He gives his name to the William Robertson Building of the Old Medical School buildings at the University of Edinburgh on Teviot Place, home to the School of History, Classics and Archaeology.


Robertson married Mary Nisbet in 1751. They had three sons:

  • Hon William Robertson, Lord Robertson FRSE, Senator of the College of Justice (1753-1835)
  • General James Robertson (d.1845)
  • Lt Col David Robertson McDonald FRSE (1761-1845)

All three sons are buried in Greyfriars Kirkyard in individual plots behind their father's mausoleum.

One of his daughters married the author Patrick Brydone FRSE and another to John Russell co-founder of the Royal Society of Edinburgh.



  1. ^ Horn, D. B., A Short History of the University of Edinburgh: 1556-1889, 1967, p.76
  2. ^ Waterston, Charles D; Macmillan Shearer, A (July 2006). Former Fellows of the Royal Society of Edinburgh 1783-2002: Biographical Index (PDF) II. Edinburgh: The Royal Society of Edinburgh.
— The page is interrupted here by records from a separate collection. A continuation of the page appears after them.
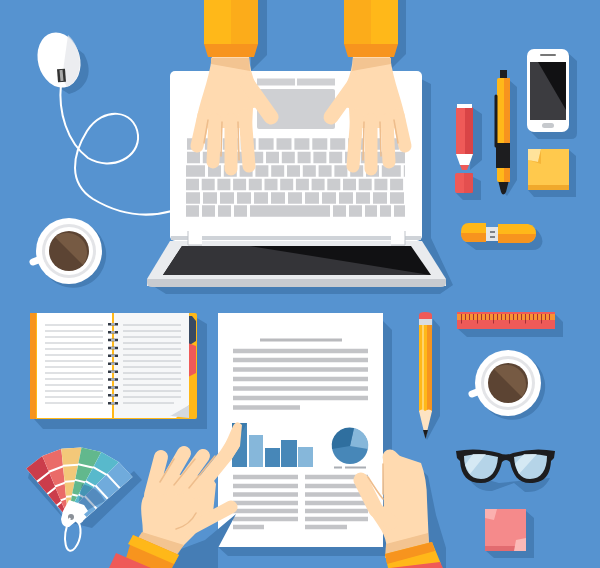
<!DOCTYPE html>
<html lang="en">
<head>
<meta charset="utf-8">
<title>Office desk from above</title>
<style>
:root{--desk:#5693d0;--shade:#457db5;--skin:#ffdab0;--skin-line:#eebd8c;--yellow:#ffb819;--orange:#f7941e;--red:#ef5a58;--red-dark:#d94446;--grey:#c9cacc;--key:#cbcccf;--ink:#1d1d1f;--blue:#4787b8;--blue-light:#86b7da;--blue-dark:#2f6f9f}
html,body{margin:0;overflow:hidden}
svg{display:block;background:var(--desk)}
.shade{fill:var(--shade)}
.white{fill:#fff}
.yellow{fill:var(--yellow)}
.orange{fill:var(--orange)}
.red{fill:var(--red)}
.red-dark{fill:var(--red-dark)}
.grey{fill:var(--grey)}
.ink{fill:var(--ink)}
.skin{fill:var(--skin)}
.finger{fill:none;stroke:var(--skin);stroke-linecap:round;stroke-linejoin:round}
.crease{fill:none;stroke:var(--skin-line);stroke-width:1.5;stroke-linecap:round}
.keys{stroke:var(--key);stroke-width:11.5;fill:none}
.text{stroke:#c3c4c7;stroke-width:4.5;fill:none}
.rule{stroke:#bfc3c8;stroke-width:1;fill:none}
.cable{fill:none;stroke:#fff;stroke-width:2}
</style>
</head>
<body>
<svg width="600" height="568" viewBox="0 0 600 568" role="img" aria-label="Two people working at a desk with a laptop, report and stationery, seen from above">
<defs>
  <g id="typing-hand">
    <path class="skin" d="M212 56H249C250 76 258 92 270 105L253 108 252 128 206 128 196 124C198 104 209 82 212 56Z"/>
    <g class="finger" stroke-width="13">
      <path d="M204 115L197 146"/><path d="M215 120L213 162"/><path d="M231 120V169"/><path d="M245 115L249 166"/>
      <path stroke-width="15" d="M246 82L271 117"/>
    </g>
    <path class="crease" d="M208 120L204 143M222 122L221 156M238 122L239 160"/>
    <path fill="#f3c491" d="M211 58H249L250 71 211 64Z"/>
    <path class="yellow" d="M204 0H258V44H204Z"/>
    <path class="orange" d="M231 0H258V44H231Z" opacity=".35"/>
    <path class="orange" d="M204 44H258L254 57H208Z"/>
  </g>
  <g id="swatch">
    <path class="white" d="M-10 -68H10L8 4H-8Z"/>
    <path d="M-10 -68H10L9.500 -52H-9.500ZM-9.400 -50H9.400L9 -36H-9ZM-9 -34H9L8.700 -21H-8.700ZM-8.600 -19H8.600L8 -7H-8Z"/>
  </g>
  <g id="coffee">
    <path class="shade" d="M-22 24L22 -24A33 33 0 0 1 31 23A33 33 0 0 1 -22 24Z"/>
    <path d="M-23 6L-36 11" stroke="#fff" stroke-width="7" stroke-linecap="round"/>
    <circle class="white" r="33"/>
    <circle r="27" fill="#e3e4e7"/>
    <circle class="white" r="24"/>
    <circle r="20" fill="#5c4433"/>
    <path d="M-14 -14A20 20 0 0 1 14 14Z" fill="#765a43"/>
  </g>
</defs>

<g id="mouse">
  <path class="shade" d="M66 40L84 54C95 74 85 90 69 94L50 82Z"/>
  <path class="cable" d="M61 84C58 112 67 142 88 158C112 172 140 157 138 135C135 109 103 106 87 131C72 155 68 183 93 199C118 214 143 219 172 211"/>
  <ellipse class="white" cx="59" cy="60" rx="21" ry="28" transform="rotate(-15 59 60)"/>
  <path fill="#e4e6ea" d="M68 35C82 47 86 78 67 87L62 78Z" opacity=".7"/>
  <path d="M61 69L62 82" stroke="#333" stroke-width="8"/>
  <path d="M61 70L62 81" stroke="#aaa" stroke-width="3"/>
</g>

<g id="laptop">
  <path class="shade" d="M421 79L431 84V238L453 285 440 294H166L150 284 180 240Z"/>
  <rect class="white" x="170" y="71" width="252" height="170" rx="5"/>
  <path d="M171 238H421" stroke="#cfd3d8" stroke-width="4"/>
  <rect x="257" y="89" width="78" height="40" rx="2" fill="#cfd0d3"/>
  <path d="M257 82H295M297 82H335" stroke="#cfd0d3" stroke-width="7"/>
  <g class="keys">
    <path stroke-dasharray="15 2.900" d="M187 144H405"/>
    <path stroke-dasharray="13 2.800" d="M187 157.500H405"/>
    <path stroke-dasharray="19 3 13 2.800 13 2.800 13 2.800 13 2.800 13 2.800 13 2.800 13 2.800 13 2.800 13 2.800 13 2.800 13 2.800 19 3" d="M186 171H405"/>
    <path stroke-dasharray="13 2.700" d="M186 184.500H405"/>
    <path stroke-dasharray="14 3" d="M186 198H405"/>
    <path d="M186 211H199M202 211H215M218 211H231M234 211H247M250 211H330M333 211H346M349 211H362M365 211H377M380 211H391M394 211H405"/>
  </g>
  <path fill="#e9ebee" d="M170 241H422L446 279V286H147V279Z"/>
  <path fill="#c8cbd0" d="M147 279H446V282Q446 287 441 287H152Q147 287 147 282Z"/>
  <path fill="#111113" d="M182 246H411L431 275H163Z"/>
  <path fill="#343438" d="M182 246H250L430 275H163Z"/>
  <path class="white" d="M188 230H202V245H188ZM391 230H405V245H391Z"/>
  <path d="M188 245H202M391 245H405M188 231V245M405 231V245" stroke="#bfc3c9" stroke-width="1"/>
</g>

<g id="typing-hands">
  <path class="shade" d="M258 0H267V55L251 71V56ZM398 0H406V54L390 70V56Z"/>
  <use href="#typing-hand"/>
  <use href="#typing-hand" transform="matrix(-1 0 0 1 602 0)"/>
</g>

<g id="highlighter">
  <path class="shade" d="M473 108L482 114V160L470 170ZM473 177L481 181V200H463L456 193Z"/>
  <rect class="red" x="456" y="107" width="17" height="48" rx="2"/>
  <path class="red-dark" d="M465 107H471Q473 107 473 109V155H465Z"/>
  <rect class="white" x="457" y="104" width="15" height="4"/>
  <path class="white" d="M456 154H473L469 165H460Z"/>
  <path class="red" d="M460 165H469L467 170H462Z"/>
  <rect class="red" x="455" y="173" width="18" height="20" rx="2"/>
  <path class="red-dark" d="M464 173H473V193H464Z" opacity=".5"/>
</g>

<g id="pen">
  <path class="shade" d="M509 80L517 87V180L507 196 500 189Z"/>
  <path class="ink" d="M500 70H507V80H500ZM498 180H509L506 192Q503 197 501 192Z"/>
  <rect class="yellow" x="497" y="78" width="13" height="104" rx="2"/>
  <path class="orange" d="M504 78H510V182H504Z"/>
  <path class="ink" d="M496 143H510V168H496Z"/>
  <path d="M496 96V146" stroke="#1d1d1f" stroke-width="3" stroke-linecap="round"/>
</g>

<g id="phone">
  <path class="shade" d="M567 52L577 61V133Q577 139 571 139H538L530 131Z"/>
  <rect class="white" x="527" y="49" width="42" height="83" rx="7"/>
  <rect x="530" y="62" width="36" height="58" fill="#111113"/>
  <path fill="#3c3c40" d="M530 62H538L566 110V120H530Z"/>
  <path d="M541 55H555" stroke="#777" stroke-width="2" stroke-linecap="round"/>
  <rect x="542" y="123" width="12" height="5" rx="2.500" fill="#c6c9cd"/>
</g>

<g id="yellow-notes">
  <path class="shade" d="M569 150L576 156V197H534L528 190Z"/>
  <rect x="528" y="149" width="41" height="41" fill="#ffc94d"/>
  <path d="M528 185H569V190H528Z" fill="#f0a92c"/>
  <path fill="#ffe39b" d="M528 149H541L538 162 528 160Z"/>
  <path fill="#f0a92c" d="M528 160L538 162 541 149 541 164Z" opacity=".6"/>
</g>

<g id="usb-stick">
  <path class="shade" d="M465 242L536 229Q544 237 542 244Q540 250 532 250H476Z"/>
  <path class="yellow" d="M469 223H486V242H469Q461 242 461 232Q461 223 469 223Z"/>
  <path class="orange" d="M461 233H486V242H469Q461 242 461 233Z"/>
  <rect x="486" y="227" width="13" height="14" fill="#e4e6e9"/>
  <path d="M490 231H495V233H490ZM490 236H495V238H490Z" fill="#7d8188"/>
  <path class="yellow" d="M498 224H528Q536 226 536 233Q536 241 528 243H498Z"/>
  <path class="orange" d="M498 234H536Q535 241 528 243H498Z"/>
</g>

<use href="#coffee" x="69" y="251"/>
<use href="#coffee" x="508" y="383"/>

<g id="notebook">
  <path class="shade" d="M197 318L207 324V429H43L34 419Z"/>
  <rect class="yellow" x="30" y="313" width="167" height="106" rx="2"/>
  <path class="orange" d="M30 313H36V419H30Z"/>
  <path d="M188 316H192L196 321V341L188 346Z" fill="#394a63"/>
  <path class="red" d="M188 343L196 346V373L188 377Z"/>
  <path class="white" d="M37 313H189V405L176 418H37Z"/>
  <path fill="#d5d9de" d="M189 405L170 416 189 418Z"/>
  <path fill="#eef0f2" d="M113 313H189V405L172 415 170 418H113Z" opacity=".5"/>
  <path class="rule" d="M45 325H103M45 331H103M45 337H103M45 343H103M45 349H103M45 355H103M45 361H103M45 367H103M45 373H103M45 379H103M45 385H103M45 391H103M45 397H103M45 403H103M123 325H181M123 331H181M123 337H181M123 343H181M123 349H181M123 355H181M123 361H181M123 367H181M123 373H181M123 379H181M123 385H181M123 391H181M123 397H181M123 403H174"/>
  <path d="M113 313V419" stroke="#ffb819" stroke-width="2"/>
  <path d="M113 323V405" stroke="#333a45" stroke-width="10" stroke-dasharray="2.500 5.400"/>
  <path d="M113 323V405" stroke="#aab0b8" stroke-width="4" stroke-dasharray="2.500 5.400"/>
</g>

<g id="colour-fan">
  <path class="shade" d="M134 471L142 480 92 528 72 523ZM31 466L28 478 65 520Z"/>
  <g transform="translate(76 516)">
    <use href="#swatch" transform="rotate(-38)" fill="#cb3d4b"/>
    <use href="#swatch" transform="rotate(-21)" fill="#ea6b68"/>
    <use href="#swatch" transform="rotate(-4)" fill="#f3c879"/>
    <use href="#swatch" transform="rotate(13)" fill="#62b88d"/>
    <use href="#swatch" transform="rotate(30)" fill="#58b9cc"/>
    <use href="#swatch" transform="rotate(47)" fill="#70abdc"/>
    <path fill="#1f4f87" opacity=".35" d="M0 0L6 -32A33 33 0 0 1 29 -15Z"/>
    <path class="white" d="M-13 -5L-7 -16 8 -11 12 -5 -7 11Q-14 12 -15 3Z"/>
    <circle cx="-5" cy="1" r="3" fill="#8a9098"/>
  </g>
  <path class="cable" stroke-width="1.500" d="M70 518C60 540 67 558 75 548C82 539 82 526 77 520"/>
</g>

<g id="report">
  <path class="shade" d="M383 321L392 330V556H228L218 547Z"/>
  <rect class="white" x="218" y="313" width="165" height="234"/>
  <path d="M260 340H342" stroke="#b9babd" stroke-width="3"/>
  <path class="text" d="M233 351H368M233 360H368M233 369.500H368M233 379H368M233 388.500H368M233 398H368M233 407.500H300"/>
  <g id="bar-chart">
    <path fill="var(--blue)" d="M232 423H247V467H232ZM265 448H280V467H265ZM281 440H297V467H281Z"/>
    <path fill="var(--blue-light)" d="M249 435H263V467H249ZM298 447H313V467H298Z"/>
    <path fill="var(--blue-dark)" d="M232 423H247L232 451Z" opacity=".5"/>
  </g>
  <g id="pie-chart">
    <circle cx="350" cy="446" r="18" fill="var(--blue)"/>
    <path fill="var(--blue-light)" d="M350 446L354 428A18 18 0 0 1 368 449Z"/>
    <path fill="var(--blue-dark)" d="M350 446L332 449A18 18 0 0 1 354 428Z"/>
    <path d="M334 467.500H342M345 467.500H366" stroke="#aaaeb4" stroke-width="2"/>
  </g>
  <path class="text" d="M233 477H298M233 486H298M233 494.500H298M233 503H298M233 511H298M233 519H298M233 527H264M305 477H368M305 486H368M305 494.500H368M305 503H368M305 511H368M305 519H368M305 527H347"/>
</g>

<g id="pointing-hand">
  <path class="shade" d="M172 568L181 549 205 540 236 514 218 548 218 568Z"/>
  <path class="skin" d="M143 498L158 474 211 476 216 484 213 513 194 535 176 553 142 538C145 526 138 510 143 498Z"/>
  <g class="finger" stroke-width="14">
    <path d="M151 495L161 457"/><path d="M164 488L184 453"/><path d="M180 488L203 456"/>
    <path d="M196 492L226 455 233 444"/><path stroke-width="13" d="M186 531L231 507"/>
  </g>
  <path class="skin" d="M222 451L233 426Q237 419 242 425L240 446 231 460Z"/>
  <path class="crease" d="M160 482L174 459M174 485L195 459M189 488L215 456M196 513Q190 525 176 529"/>
  <path fill="#f3c491" d="M142 532L184 545 176 556 136 541Z"/>
  <path class="orange" d="M133 535L179 555 172 568H123Z"/>
  <path class="yellow" d="M133 535L179 555 174 564 128 544Z"/>
  <path class="red" d="M116 553L151 568H109Z"/>
</g>

<g id="holding-hand">
  <path class="shade" d="M413 462L428 476 436 515 446 548V568H437L424 535Z"/>
  <path class="skin" d="M383 466V459Q384 451 391 453L421 463Q427 479 427 500L429 546 386 555C389 536 379 528 371 514L384 513Z"/>
  <g class="finger" stroke-width="15"><path d="M361 480L376 510 391 522"/><path d="M390 457L417 483"/></g>
  <path class="crease" d="M383 464V494M368 477Q378 493 383 499"/>
  <path fill="#f3c491" d="M386 544L428 533 429 547 385 558Z"/>
  <path class="yellow" d="M385 554L432 542 441 564 440 568H388Z"/>
  <path class="orange" d="M385 554L432 542 435 551 387 564Z"/>
  <path class="red" d="M390 568L440 562 443 568Z"/>
</g>

<g id="pencil">
  <path class="shade" d="M433 319L440 327V416L427 440 424 434Z"/>
  <path class="red" d="M419 320V315Q419 312 425 312Q432 312 432 315V320Z"/>
  <path fill="#d9dce0" d="M419 319H432V325H419Z"/>
  <path class="yellow" d="M419 325H432V412H419Z"/>
  <path class="orange" d="M427 325H432V412H427Z"/>
  <path d="M423 325V412" stroke="#ffd36b" stroke-width="2"/>
  <path fill="#fde3c2" d="M419 411Q422 408 425 411Q429 408 432 411L425.500 438Z"/>
  <path class="ink" d="M423 430H428L425.500 439Z"/>
</g>

<g id="ruler">
  <path class="shade" d="M555 314L563 322V337H467L458 329Z"/>
  <rect class="red" x="457" y="312" width="98" height="17"/>
  <path class="yellow" d="M457 314H555V320H457Z" opacity=".6"/>
  <path d="M461 317H553" stroke="#a82f36" stroke-width="6" stroke-dasharray="1 3"/>
  <path d="M461 319H553" stroke="#a82f36" stroke-width="9" stroke-dasharray="1 15"/>
</g>

<g id="glasses">
  <path class="shade" d="M466 474L499 483 550 478Q543 493 525 492L514 483 492 491Q475 492 466 474Z"/>
  <path class="ink" d="M456 451Q477 447 499 453Q506 456 513 453Q534 447 555 451L554 458 551 461C550 477 543 483 530 483C518 483 513 475 510 462Q506 458 502 462C499 475 493 483 481 483C468 483 461 476 460 461L457 458Z"/>
  <path fill="#b5d4e8" d="M464 456Q481 452 498 457C497 472 490 479 481 479C470 479 464 470 464 456ZM514 457Q531 452 547 456C547 470 541 479 530 479C521 479 515 472 514 457Z"/>
  <path fill="#e1f0f8" d="M473 454H486L470 474 465 465ZM524 454H537L519 474 515 464Z" opacity=".75"/>
</g>

<g id="pink-notes">
  <path class="shade" d="M526 511L534 518V558H494L486 551Z"/>
  <rect x="485" y="509" width="41" height="42" fill="#f58a8b"/>
  <path fill="#e26b70" d="M485 546H526V551H485Z"/>
  <path fill="#fbb9b7" d="M526 551H514L516 540 526 538Z"/>
  <path fill="#fbb0af" d="M485 509H497L494 520 485 518Z"/>
</g>
</svg>
</body>
</html>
ISBN 978-0-902198-84-5. Retrieved 29 September 2010. 
  3. ^ https://www.royalsoced.org.uk/cms/files/fellows/biographical_index/fells_indexp2.pdf
  4. ^ The Poker Club
  5. ^ David J. Womersley, "The historical writings of William Robertson." Journal of the History of Ideas (1986): 497-506. in JSTOR
  6. ^ Shefr, R. B., Church and Society in the Scottish Enlightenment: The Moderate Literati of Edinburgh, Princeton, 1985.
  7. ^ https://www.royalsoced.org.uk/cms/files/fellows/biographical_index/fells_indexp2.pdf

Further reading[edit]

  • Brown, S. J. (ed.), William Robertson and the Expansion of Empire, Cambridge, 1997

External links[edit]

Preceded by
John Gowdie
Principal, University of Edinburgh
Succeeded by
George Husband Baird